"No" he replied "nothing, there's nothing anyone can do now."  He turned back and continued gazing at a sea the colour and texture of good Welsh slate.


I said "Look, you're obviously upset, and you can tell me to bugger off but, when my wife died, I found that it helped to talk about it, I tried to keep it bottled up but realised that that was all I could think about. It does help to, well, release it."


Paul sat there, silent, his head down his breath ragged. I put my hand on his shoulder and squeezed. "You know where I am, if you want to talk, I'm here to listen."


Later that evening there was a knock on my front door, it was Paul with a bottle of whisky in his hand. "I thought that you might like a wee dram." he said.


"Come in" I said stepping back "I'm in here where there's a fire going."


I took two glasses from the dresser and fetched a jug of water from the kitchen, Paul poured a good measure into each glass handed me one and tapped his against mine "Slainte" he said.


"Cheers" I replied. We sat in silence for a while each staring into the fire, each seeing different things, things that we wanted to see in the flames.


"I had a letter this morning, a letter I had been expecting but dreading."


I said nothing letting him fill the silence when he was ready.


"You see, my partner disappeared a short while before we were due to move in here, he was a climber and would go off for weeks at a time, all over the world. But he always came back. Until the last time. He was in South America and supposed to be climbing with a group of guys he'd met in Nepal. I got a text saying that they hadn't turned up at the meeting point so he was going on alone. That's the last I heard until today. His body, what was left of it, has been found at the bottom of a crevasse, my address was sealed in a watertight packet in his back pack along with instructions in case of an accident to cremate his remains and scatter the ashes in the mountains where he was climbing. It's all been done and I don't even have somewhere to go to say goodbye."


There was nothing I could say to him to ease the pain so I just put my hand over his.


"The place where you can talk to him, say goodbye, swear at him, whatever you want, will always be inside you. Your heart will always hold him, that I know."


We sat on, drinking the scotch, until the fire began to die right down.

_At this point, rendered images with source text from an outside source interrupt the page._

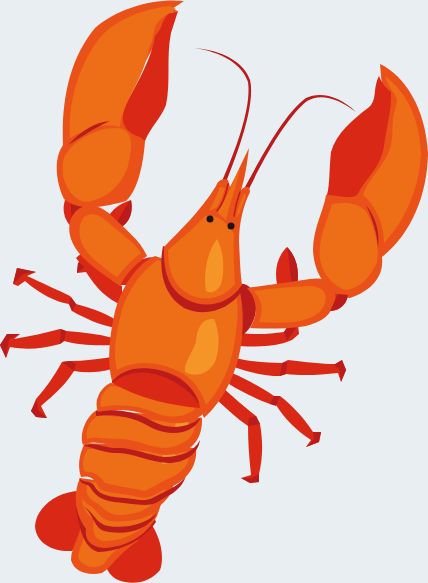
<!DOCTYPE html>
<html lang="en">
<head>
<meta charset="utf-8">
<title>Lobster</title>
<style>
:root{--sea:#e8eef2;--shell:#ee6e17;--rim:#ea5118;--red:#d92916;--dark:#ba1c1b;--shine:#f59527;--eye:#1d1512}
html,body{margin:0;height:100%;overflow:hidden;background:var(--sea)}
svg{display:block;width:428px;height:583px}
.sea{fill:var(--sea)}
.shell{fill:var(--shell)}
.rim{fill:var(--rim)}
.red{fill:var(--red)}
.dark{fill:var(--dark)}
.shine{fill:var(--shine)}
.eye{fill:var(--eye)}
.crease{fill:none;stroke:var(--dark);stroke-width:1.5;stroke-linecap:round}
.feeler{fill:var(--dark)}
</style>
</head>
<body>
<svg viewBox="0 0 428 583" role="img" aria-label="Orange lobster seen from above">
<rect class="sea" width="428" height="583"/>

<g id="antennae" class="feeler">
<path d="M194 48C222 50 244 62 250 80C256 104 237 155 226 182L222 181C234 154 252 108 248 82C242 64 222 52 194 48Z"/>
<path d="M356 112C338 98 320 93 307 101C286 118 264 158 249 189L245 187C262 156 284 114 306 98C320 91 340 96 356 112Z"/>
</g>

<g id="left-legs">
<path class="red" d="M122 305C108 300 96 288 86 272L77 273L78 263L90 255L92 268C102 275 112 280 122 286Z"/>
<path class="dark" d="M77 273L78 263L90 255L86 266Z"/>
<path class="red" d="M116 328C100 325 86 319 72 311L69 304C56 302 40 294 25 281L18 286L13 284L17 268L36 272L27 276C42 283 58 290 70 296L76 304C90 308 104 312 116 320Z"/>
<path class="dark" d="M13 284L17 268L36 272L23 274Z"/>
<path class="dark" d="M69 304L72 311L76 304L71 297Z"/>
<path class="red" d="M113 345C96 346 78 345 64 341L60 344C42 349 26 350 10 347L6 358L0 345L7 334L20 334L14 339C30 336 46 333 60 329L66 331C82 332 98 334 113 338Z"/>
<path class="dark" d="M6 358L0 345L7 334L20 334L9 339Z"/>
<path class="dark" d="M60 344L64 341L66 331L61 329Z"/>
<path class="red" d="M112 369C98 373 86 373 74 371C66 384 54 395 41 406L47 418L36 417L31 411L36 399C46 388 54 376 62 362L70 361C84 361 98 359 112 357Z"/>
<path class="dark" d="M47 418L36 417L31 411L37 400L38 410Z"/>
<path class="dark" d="M62 362L74 371L76 364L70 361Z"/>
</g>

<g id="right-legs">
<path class="red" d="M240 333C256 335 270 334 284 332L288 326L298 325L299 334L292 340L284 343C268 347 254 347 240 346Z"/>
<path class="dark" d="M284 332L288 326L298 325L293 332L287 341Z"/>
<path class="red" d="M236 358C252 362 268 363 282 363L288 360C306 362 322 364 335 364L342 360L346 370L341 382L338 373C320 375 302 376 286 374L280 376C264 376 248 372 234 367Z"/>
<path class="dark" d="M342 360L346 370L341 382L340 370L334 365Z"/>
<path class="dark" d="M280 376L286 374L287 362L282 363Z"/>
<path class="red" d="M232 373C248 380 262 388 274 396L280 396C292 405 304 418 313 432L321 432L319 442L306 447L311 440C296 430 284 418 276 405L270 404C256 399 242 392 229 384Z"/>
<path class="dark" d="M321 432L319 442L306 447L314 439L313 432Z"/>
<path class="dark" d="M270 404L276 406L280 396L274 396Z"/>
<path class="red" d="M222 387C234 398 246 408 256 416L260 424C263 441 263 457 259 474L259 482L250 483L241 478L251 475C249 457 248 441 248 426C236 418 226 408 217 400Z"/>
<path class="dark" d="M259 474L259 482L250 483L241 478L252 478Z"/>
<path class="dark" d="M248 426L249 418L256 416L260 424Z"/>
</g>

<g id="tail-fan">
<path class="red" d="M80 491C58 491 36 507 35 526C36 543 52 552 72 551L96 522Z"/>
<path class="red" d="M150 522C160 536 165 556 160 570C150 582 134 586 118 580C109 576 104 567 104 552Z"/>
<path class="rim" d="M82 517C82 534 71 546 71 560C74 572 88 576 102 573C112 567 119 553 138 541L130 520Z"/>
<path class="shell" d="M86 524C86 540 78 548 78 558C84 568 96 569 104 564C109 556 115 550 124 545Z"/>
<path class="dark" d="M76 508C80 532 84 547 98 552C122 551 142 541 156 522L150 508Z"/>
</g>

<g id="tail">
<path class="rim" d="M80 478C72 496 76 516 86 529C84 541 93 548 106 548C128 546 146 536 157 516L166 490Z"/>
<path class="shell" d="M83 492C80 506 86 515 94 519C92 531 94 540 104 541C124 541 142 532 152 516L156 504Z"/>
<path class="dark" d="M83 506C94 512 96 524 108 526C126 529 146 524 157 513C149 530 126 536 104 531C94 528 94 514 83 506Z"/>
<path class="shine" d="M122 515C127 507 134 505 137 507C136 512 129 516 122 515Z"/>
<path class="rim" d="M84 480C78 490 80 500 90 506C98 510 99 519 110 521C130 523 148 518 155 512C158 505 172 500 174 482Z"/>
<path class="shell" d="M88 482C84 492 88 499 97 503C103 508 108 514 118 515C132 515 146 511 152 504C158 498 165 494 167 486Z"/>
<path class="shine" d="M134 490C133 481 139 474 147 475C150 481 144 490 134 490Z"/>
<path class="dark" d="M79 478C84 484 91 479 95 487C101 498 118 497 134 499C148 502 152 498 160 494C174 488 182 482 186 476C180 493 166 496 158 502C148 508 130 503 114 502C100 500 94 494 90 487C87 483 81 486 79 478Z"/>
<path class="rim" d="M85 443C78 456 78 468 81 477C90 475 94 478 99 488C106 494 124 493 138 497C150 500 156 493 166 489C184 483 198 468 196 448Z"/>
<path class="shell" d="M88 449C82 458 82 466 85 472C94 471 100 476 105 483C120 487 134 488 144 491C154 487 160 482 170 478C183 472 190 464 189 452Z"/>
<path class="shine" d="M162 464C160 455 166 447 174 449C178 456 173 464 162 464Z"/>
<path class="dark" d="M83 446C94 441 104 448 116 448C132 447 148 455 164 457C180 457 194 452 200 440C198 454 185 463 168 463C148 462 132 452 116 453C102 453 94 447 83 446Z"/>
<path class="rim" d="M97 410C86 416 79 434 83 445C94 439 106 446 118 445C136 445 150 454 166 455C186 455 203 444 202 418Z"/>
<path class="shell" d="M99 415C90 420 85 430 87 439C98 436 108 440 122 439C138 440 152 448 166 448C182 446 195 438 195 424Z"/>
<path class="shine" d="M176 432C173 422 179 413 187 415C191 423 186 433 176 432Z"/>
<path class="dark" d="M96 411C118 408 136 412 152 421C168 430 188 429 201 417C194 434 172 437 152 428C136 418 118 413 96 416Z"/>
<path class="rim" d="M110 383C98 390 94 402 98 412C118 408 138 410 154 418C172 427 192 424 203 414L198 398Z"/>
<path class="shell" d="M111 386C102 392 99 400 101 407C120 403 140 406 156 413C170 419 186 417 195 409L184 394Z"/>
</g>

<g id="left-arm">
<path class="red" d="M104 226C108 212 118 204 131 200C134 216 127 226 114 231Z"/>
<path class="dark" d="M131 200C122 210 120 221 110 229L114 231C127 226 134 216 131 200Z"/>
<path class="red" d="M76 258C80 254 86 250 92 247L118 268L112 282C100 278 84 270 76 258Z"/>
<path class="red" d="M118 285C124 268 138 256 158 257L156 285Z"/>
<path class="red" d="M66 198C60 210 66 226 76 229L96 208Z"/>
<path class="dark" d="M70 202C72 210 70 220 76 229L90 208Z"/>
<path class="rim" d="M76 211C88 200 104 207 114 218C125 229 140 240 147 256C136 264 126 273 120 286C106 276 86 264 76 249C68 237 66 222 76 211Z"/>
<path class="shell" d="M84 217C94 210 104 218 112 226C122 234 134 242 141 253C132 260 124 268 117 277C104 268 90 258 83 246C78 236 78 224 84 217Z"/>
</g>

<g id="left-claw">
<path class="rim" d="M184 1C154 -2 118 8 95 28C70 58 61 100 63 145C54 158 55 180 64 199C78 212 106 207 126 201C136 192 143 170 145 141L128 95L171 13L178 11L172 9Z"/>
<path class="red" d="M178 11L168 14C161 22 163 28 155 36C151 62 134 88 125 106C120 122 124 132 140 137L145 141C150 128 161 118 166 105C171 82 166 58 171 33Z"/>
<path class="shell" d="M170 6C138 10 112 22 98 40C78 68 68 102 70 138C84 130 102 122 120 127C122 102 143 82 149 48C155 38 152 28 159 21C166 14 172 12 176 9Z"/>
<path class="dark" d="M68 145C82 130 96 122 110 121C94 128 80 138 68 145Z"/>
<path class="shell" d="M64 158C72 139 104 124 123 129C135 136 131 152 128 166C123 182 108 200 85 202C68 198 59 176 64 158Z"/>
</g>

<g id="right-arm">
<path class="red" d="M277 284C274 268 278 256 287 247C296 256 300 270 297 286Z"/>
<path class="dark" d="M287 247C290 262 289 274 293 286L297 286C300 270 296 256 287 247Z"/>
<path class="dark" d="M239 284C250 282 258 294 256 310C254 326 246 334 236 340Z"/>
<path class="red" d="M330 282L348 290C348 302 342 311 330 311Z"/>
<path class="rim" d="M247 288C270 285 290 282 310 279C328 276 338 286 335 300C332 315 322 322 306 326C288 329 268 329 250 328C258 315 258 300 247 288Z"/>
<path class="shell" d="M254 291C274 288 292 287 309 286C323 286 328 294 325 303C321 314 312 318 300 321C286 323 272 323 259 322C264 310 262 300 254 291Z"/>
</g>

<g id="right-claw">
<path class="rim" d="M380 64C404 75 426 108 428 154C427 196 411 234 382 257C384 274 374 290 350 298C330 296 314 276 313 250C313 228 324 210 326 195L360 180L384 110Z"/>
<path class="red" d="M379 76C372 90 378 100 368 108C352 120 336 134 331 152C329 170 330 184 327 195C342 196 353 200 358 194C364 180 381 168 384 146C386 130 392 108 391 92C386 88 382 84 379 76Z"/>
<path class="shell" d="M385 76C390 94 400 94 396 106C390 122 395 136 389 152C380 170 368 180 363 195C374 204 384 222 384 243C404 222 419 190 421 154C420 118 406 92 385 76Z"/>
<path class="dark" d="M366 205C376 218 380 232 378 248C377 232 372 218 366 205Z"/>
<path class="shell" d="M332 204C344 202 360 202 367 213C374 227 380 246 377 262C370 278 360 288 346 290C328 284 317 266 320 246C322 230 328 218 332 204Z"/>
<path class="dark" d="M330 311C340 310 347 304 348 295L338 294Z"/>
</g>

<g id="carapace">
<path class="red" d="M112 380C124 362 158 364 180 377C192 385 200 395 200 408C172 406 138 398 112 383Z"/>
<path class="rim" d="M155 256C137 264 120 288 114 316C108 344 108 366 112 381C132 364 158 366 180 378C194 388 198 402 204 418C222 402 238 374 242 338C244 314 242 298 238 284Z"/>
<path class="shell" d="M158 260C140 272 125 294 120 318C114 342 114 358 117 370C136 359 162 362 182 373C194 380 201 390 206 405C220 390 232 366 235 338C239 316 238 302 235 290Z"/>
<path class="dark" d="M111 384C124 362 160 366 180 379C192 387 197 395 200 406C192 393 184 388 176 383C154 370 130 368 111 384Z"/>
<path class="shine" d="M185 372C184 362 192 354 196 342C197 328 202 318 214 319C220 332 220 348 215 362C207 376 194 377 185 372Z"/>
</g>

<g id="head">
<path class="dark" d="M163 246C158 272 164 296 184 308C206 318 230 309 242 291L238 278Z"/>
<path class="rim" d="M216 186C218 180 223 178 228 180L230 187C236 176 242 162 249 148C247 164 245 178 241 190C246 185 250 186 250 192C243 206 239 224 239 242C240 258 240 272 242 285C228 305 206 309 188 300C168 290 163 270 164 247C180 230 200 212 216 186Z"/>
<path class="shell" d="M205 216C194 228 180 240 168 250C168 272 174 286 190 295C206 302 224 298 235 284C234 266 233 250 234 234C228 222 216 214 205 216Z"/>
<path class="shell" d="M240 167C238 182 230 202 226 220L217 212C226 200 232 184 240 167Z"/>
<path class="shell" d="M220 187C216 197 213 204 209 211L217 207C221 200 224 193 225 188ZM244 194C240 202 238 209 236 218L240 212C242 205 245 200 246 195Z"/>
<path class="crease" d="M228 184C226 195 222 205 217 211M240 192C237 200 235 208 234 216"/>
<path class="shine" d="M206 291C203 274 207 252 217 239C224 252 225 270 221 284C217 292 211 294 206 291Z"/>
<circle class="eye" cx="210" cy="219" r="3.5"/>
<circle class="eye" cx="231" cy="226" r="3.5"/>
</g>
</svg>
</body>
</html>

Eventually Paul stood up, slightly unsteadily and put his coat back on. At the front door he turned to say goodnight, I put my arms around him and held him for a few moments.


"I'm here, anytime." I said "Don't for one moment think that you are alone, remember that the village will always be around you." He walked back down the path, turned at the bottom, raised his hand and was gone.  


It is said that it takes a village to raise a child, it also takes one to support an adult.